**EXERCISE DESCRIPTION**
For each line below that contains the string "fill", copy that line.

[Records from a data collection]
>>

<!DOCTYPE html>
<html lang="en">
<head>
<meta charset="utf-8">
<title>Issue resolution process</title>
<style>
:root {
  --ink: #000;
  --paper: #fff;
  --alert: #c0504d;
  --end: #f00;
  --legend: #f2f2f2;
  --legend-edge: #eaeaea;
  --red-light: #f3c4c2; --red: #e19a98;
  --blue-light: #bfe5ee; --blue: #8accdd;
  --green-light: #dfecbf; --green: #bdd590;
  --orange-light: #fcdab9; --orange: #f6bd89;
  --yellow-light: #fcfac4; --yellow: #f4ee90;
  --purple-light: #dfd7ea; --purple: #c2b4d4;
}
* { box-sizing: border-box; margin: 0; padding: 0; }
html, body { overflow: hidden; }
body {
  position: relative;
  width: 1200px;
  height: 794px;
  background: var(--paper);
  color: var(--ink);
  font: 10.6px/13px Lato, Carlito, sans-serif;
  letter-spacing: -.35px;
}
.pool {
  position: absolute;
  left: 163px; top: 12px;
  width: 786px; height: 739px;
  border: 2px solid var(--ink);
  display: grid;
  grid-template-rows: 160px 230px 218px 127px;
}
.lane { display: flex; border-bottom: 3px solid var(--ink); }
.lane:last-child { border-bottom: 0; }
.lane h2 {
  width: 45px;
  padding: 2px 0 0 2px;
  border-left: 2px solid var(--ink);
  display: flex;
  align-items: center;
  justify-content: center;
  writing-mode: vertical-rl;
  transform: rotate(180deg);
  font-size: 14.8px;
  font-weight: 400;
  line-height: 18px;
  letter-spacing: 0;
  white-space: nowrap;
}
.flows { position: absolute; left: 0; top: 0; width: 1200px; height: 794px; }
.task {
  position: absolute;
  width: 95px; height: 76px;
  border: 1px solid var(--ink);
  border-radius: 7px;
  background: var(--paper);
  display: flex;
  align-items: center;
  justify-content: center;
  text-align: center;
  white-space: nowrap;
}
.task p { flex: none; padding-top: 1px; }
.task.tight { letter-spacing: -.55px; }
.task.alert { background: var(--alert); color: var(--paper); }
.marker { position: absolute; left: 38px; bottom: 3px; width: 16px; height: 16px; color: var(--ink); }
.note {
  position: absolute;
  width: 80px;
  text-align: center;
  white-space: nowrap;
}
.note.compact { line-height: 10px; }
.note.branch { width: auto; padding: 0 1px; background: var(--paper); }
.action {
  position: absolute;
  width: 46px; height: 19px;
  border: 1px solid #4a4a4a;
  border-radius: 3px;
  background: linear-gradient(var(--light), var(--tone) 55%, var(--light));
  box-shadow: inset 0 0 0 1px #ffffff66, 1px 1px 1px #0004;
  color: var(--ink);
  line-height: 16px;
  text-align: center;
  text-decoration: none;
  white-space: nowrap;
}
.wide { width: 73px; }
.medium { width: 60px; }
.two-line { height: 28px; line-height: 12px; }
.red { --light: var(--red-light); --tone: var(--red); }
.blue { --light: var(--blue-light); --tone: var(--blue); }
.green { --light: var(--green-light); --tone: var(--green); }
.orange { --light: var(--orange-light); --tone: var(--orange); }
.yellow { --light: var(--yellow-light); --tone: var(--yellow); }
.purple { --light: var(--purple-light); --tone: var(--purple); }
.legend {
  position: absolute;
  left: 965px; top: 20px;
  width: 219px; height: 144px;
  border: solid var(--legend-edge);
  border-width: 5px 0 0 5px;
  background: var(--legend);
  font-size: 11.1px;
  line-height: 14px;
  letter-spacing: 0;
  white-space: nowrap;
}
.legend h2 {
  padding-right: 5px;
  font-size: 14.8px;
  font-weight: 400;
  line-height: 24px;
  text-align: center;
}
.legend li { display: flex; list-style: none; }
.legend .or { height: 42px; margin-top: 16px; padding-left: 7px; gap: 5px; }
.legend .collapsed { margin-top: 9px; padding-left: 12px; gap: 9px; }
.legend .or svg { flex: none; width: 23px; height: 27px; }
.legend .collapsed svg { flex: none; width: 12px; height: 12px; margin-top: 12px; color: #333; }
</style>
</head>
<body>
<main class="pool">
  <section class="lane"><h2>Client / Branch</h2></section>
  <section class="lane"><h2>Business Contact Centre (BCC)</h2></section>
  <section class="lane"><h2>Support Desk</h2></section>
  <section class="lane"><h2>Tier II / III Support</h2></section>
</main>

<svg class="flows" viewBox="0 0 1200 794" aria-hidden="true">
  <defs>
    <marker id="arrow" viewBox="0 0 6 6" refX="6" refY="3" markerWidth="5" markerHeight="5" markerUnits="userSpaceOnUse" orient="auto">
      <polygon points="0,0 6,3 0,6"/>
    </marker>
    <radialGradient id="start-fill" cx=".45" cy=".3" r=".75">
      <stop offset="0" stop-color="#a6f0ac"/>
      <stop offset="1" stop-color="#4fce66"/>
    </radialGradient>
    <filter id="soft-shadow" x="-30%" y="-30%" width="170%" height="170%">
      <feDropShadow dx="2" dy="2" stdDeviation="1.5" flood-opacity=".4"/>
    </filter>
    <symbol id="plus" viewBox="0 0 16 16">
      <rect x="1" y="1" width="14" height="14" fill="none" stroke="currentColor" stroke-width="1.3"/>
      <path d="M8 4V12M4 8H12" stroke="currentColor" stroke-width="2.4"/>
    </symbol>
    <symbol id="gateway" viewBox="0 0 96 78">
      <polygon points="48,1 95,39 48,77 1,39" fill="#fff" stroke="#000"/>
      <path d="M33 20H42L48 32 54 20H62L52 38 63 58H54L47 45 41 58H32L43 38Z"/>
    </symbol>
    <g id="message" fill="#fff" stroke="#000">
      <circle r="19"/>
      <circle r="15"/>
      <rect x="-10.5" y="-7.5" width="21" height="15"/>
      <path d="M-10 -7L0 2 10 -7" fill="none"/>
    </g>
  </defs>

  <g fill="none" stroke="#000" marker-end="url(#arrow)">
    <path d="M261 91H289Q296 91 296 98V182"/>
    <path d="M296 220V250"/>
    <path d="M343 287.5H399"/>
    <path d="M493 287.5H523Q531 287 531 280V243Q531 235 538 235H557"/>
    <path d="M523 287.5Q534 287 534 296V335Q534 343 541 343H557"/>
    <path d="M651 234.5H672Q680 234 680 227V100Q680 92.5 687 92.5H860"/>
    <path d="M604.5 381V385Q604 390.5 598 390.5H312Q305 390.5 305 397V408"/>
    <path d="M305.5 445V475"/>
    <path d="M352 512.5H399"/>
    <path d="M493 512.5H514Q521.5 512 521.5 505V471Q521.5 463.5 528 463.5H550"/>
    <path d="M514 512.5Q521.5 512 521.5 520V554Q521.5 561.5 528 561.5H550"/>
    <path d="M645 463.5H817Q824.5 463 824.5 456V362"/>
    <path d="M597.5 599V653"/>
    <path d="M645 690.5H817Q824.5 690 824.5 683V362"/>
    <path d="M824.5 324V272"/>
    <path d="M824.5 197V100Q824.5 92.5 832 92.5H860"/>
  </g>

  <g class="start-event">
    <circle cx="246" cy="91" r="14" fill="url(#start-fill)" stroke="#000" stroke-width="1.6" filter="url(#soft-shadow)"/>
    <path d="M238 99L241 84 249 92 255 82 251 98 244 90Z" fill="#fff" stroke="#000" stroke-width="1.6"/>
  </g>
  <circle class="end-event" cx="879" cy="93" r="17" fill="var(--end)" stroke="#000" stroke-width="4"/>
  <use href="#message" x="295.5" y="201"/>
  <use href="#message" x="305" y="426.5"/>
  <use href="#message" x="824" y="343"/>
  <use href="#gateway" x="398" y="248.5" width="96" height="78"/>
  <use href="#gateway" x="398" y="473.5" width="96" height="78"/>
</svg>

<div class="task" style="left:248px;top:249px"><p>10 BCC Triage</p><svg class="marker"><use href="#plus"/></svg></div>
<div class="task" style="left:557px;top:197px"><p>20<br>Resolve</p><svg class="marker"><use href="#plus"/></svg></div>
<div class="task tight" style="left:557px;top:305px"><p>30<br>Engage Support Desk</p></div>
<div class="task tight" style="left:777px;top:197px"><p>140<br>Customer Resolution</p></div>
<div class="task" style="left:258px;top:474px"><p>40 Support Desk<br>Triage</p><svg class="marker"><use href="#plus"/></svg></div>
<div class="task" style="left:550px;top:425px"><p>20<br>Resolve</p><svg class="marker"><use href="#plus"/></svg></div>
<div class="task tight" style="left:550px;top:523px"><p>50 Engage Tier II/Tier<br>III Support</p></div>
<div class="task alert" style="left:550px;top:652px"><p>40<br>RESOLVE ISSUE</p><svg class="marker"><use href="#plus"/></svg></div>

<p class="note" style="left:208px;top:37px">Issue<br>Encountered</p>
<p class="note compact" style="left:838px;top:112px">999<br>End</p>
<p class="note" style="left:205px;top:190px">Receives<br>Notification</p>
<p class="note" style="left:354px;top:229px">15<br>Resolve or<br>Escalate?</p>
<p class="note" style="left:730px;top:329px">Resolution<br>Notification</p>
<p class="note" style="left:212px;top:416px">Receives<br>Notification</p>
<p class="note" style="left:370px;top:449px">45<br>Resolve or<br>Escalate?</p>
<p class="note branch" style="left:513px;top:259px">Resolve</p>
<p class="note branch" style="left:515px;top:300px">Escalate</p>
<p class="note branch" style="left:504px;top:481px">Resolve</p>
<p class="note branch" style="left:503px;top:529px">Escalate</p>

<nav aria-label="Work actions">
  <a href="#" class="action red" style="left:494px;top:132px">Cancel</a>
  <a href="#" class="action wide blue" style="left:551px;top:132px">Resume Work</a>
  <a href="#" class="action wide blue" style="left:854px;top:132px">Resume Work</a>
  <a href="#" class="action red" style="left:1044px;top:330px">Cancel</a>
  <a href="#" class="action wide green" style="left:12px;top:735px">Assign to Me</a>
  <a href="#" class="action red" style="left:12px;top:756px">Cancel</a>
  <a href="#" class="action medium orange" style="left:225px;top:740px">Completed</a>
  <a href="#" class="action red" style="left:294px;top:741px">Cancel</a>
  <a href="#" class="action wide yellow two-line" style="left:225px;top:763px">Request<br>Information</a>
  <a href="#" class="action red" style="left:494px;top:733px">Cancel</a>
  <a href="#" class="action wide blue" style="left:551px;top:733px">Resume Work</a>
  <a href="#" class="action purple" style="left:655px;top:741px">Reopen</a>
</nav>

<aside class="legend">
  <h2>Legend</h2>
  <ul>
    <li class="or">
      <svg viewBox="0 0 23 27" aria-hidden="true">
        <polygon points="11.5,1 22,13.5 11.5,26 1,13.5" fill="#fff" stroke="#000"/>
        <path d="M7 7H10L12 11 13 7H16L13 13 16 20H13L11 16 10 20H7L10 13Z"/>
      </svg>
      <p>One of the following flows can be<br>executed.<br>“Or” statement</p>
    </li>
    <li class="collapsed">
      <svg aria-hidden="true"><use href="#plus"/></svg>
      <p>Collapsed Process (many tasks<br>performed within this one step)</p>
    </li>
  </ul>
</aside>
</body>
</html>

<<

**RESULT OF THIS TASK**
    <radialGradient id="start-fill" cx=".45" cy=".3" r=".75">
      <rect x="1" y="1" width="14" height="14" fill="none" stroke="currentColor" stroke-width="1.3"/>
      <polygon points="48,1 95,39 48,77 1,39" fill="#fff" stroke="#000"/>
    <g id="message" fill="#fff" stroke="#000">
      <path d="M-10 -7L0 2 10 -7" fill="none"/>
  <g fill="none" stroke="#000" marker-end="url(#arrow)">
    <circle cx="246" cy="91" r="14" fill="url(#start-fill)" stroke="#000" stroke-width="1.6" filter="url(#soft-shadow)"/>
    <path d="M238 99L241 84 249 92 255 82 251 98 244 90Z" fill="#fff" stroke="#000" stroke-width="1.6"/>
  <circle class="end-event" cx="879" cy="93" r="17" fill="var(--end)" stroke="#000" stroke-width="4"/>
        <polygon points="11.5,1 22,13.5 11.5,26 1,13.5" fill="#fff" stroke="#000"/>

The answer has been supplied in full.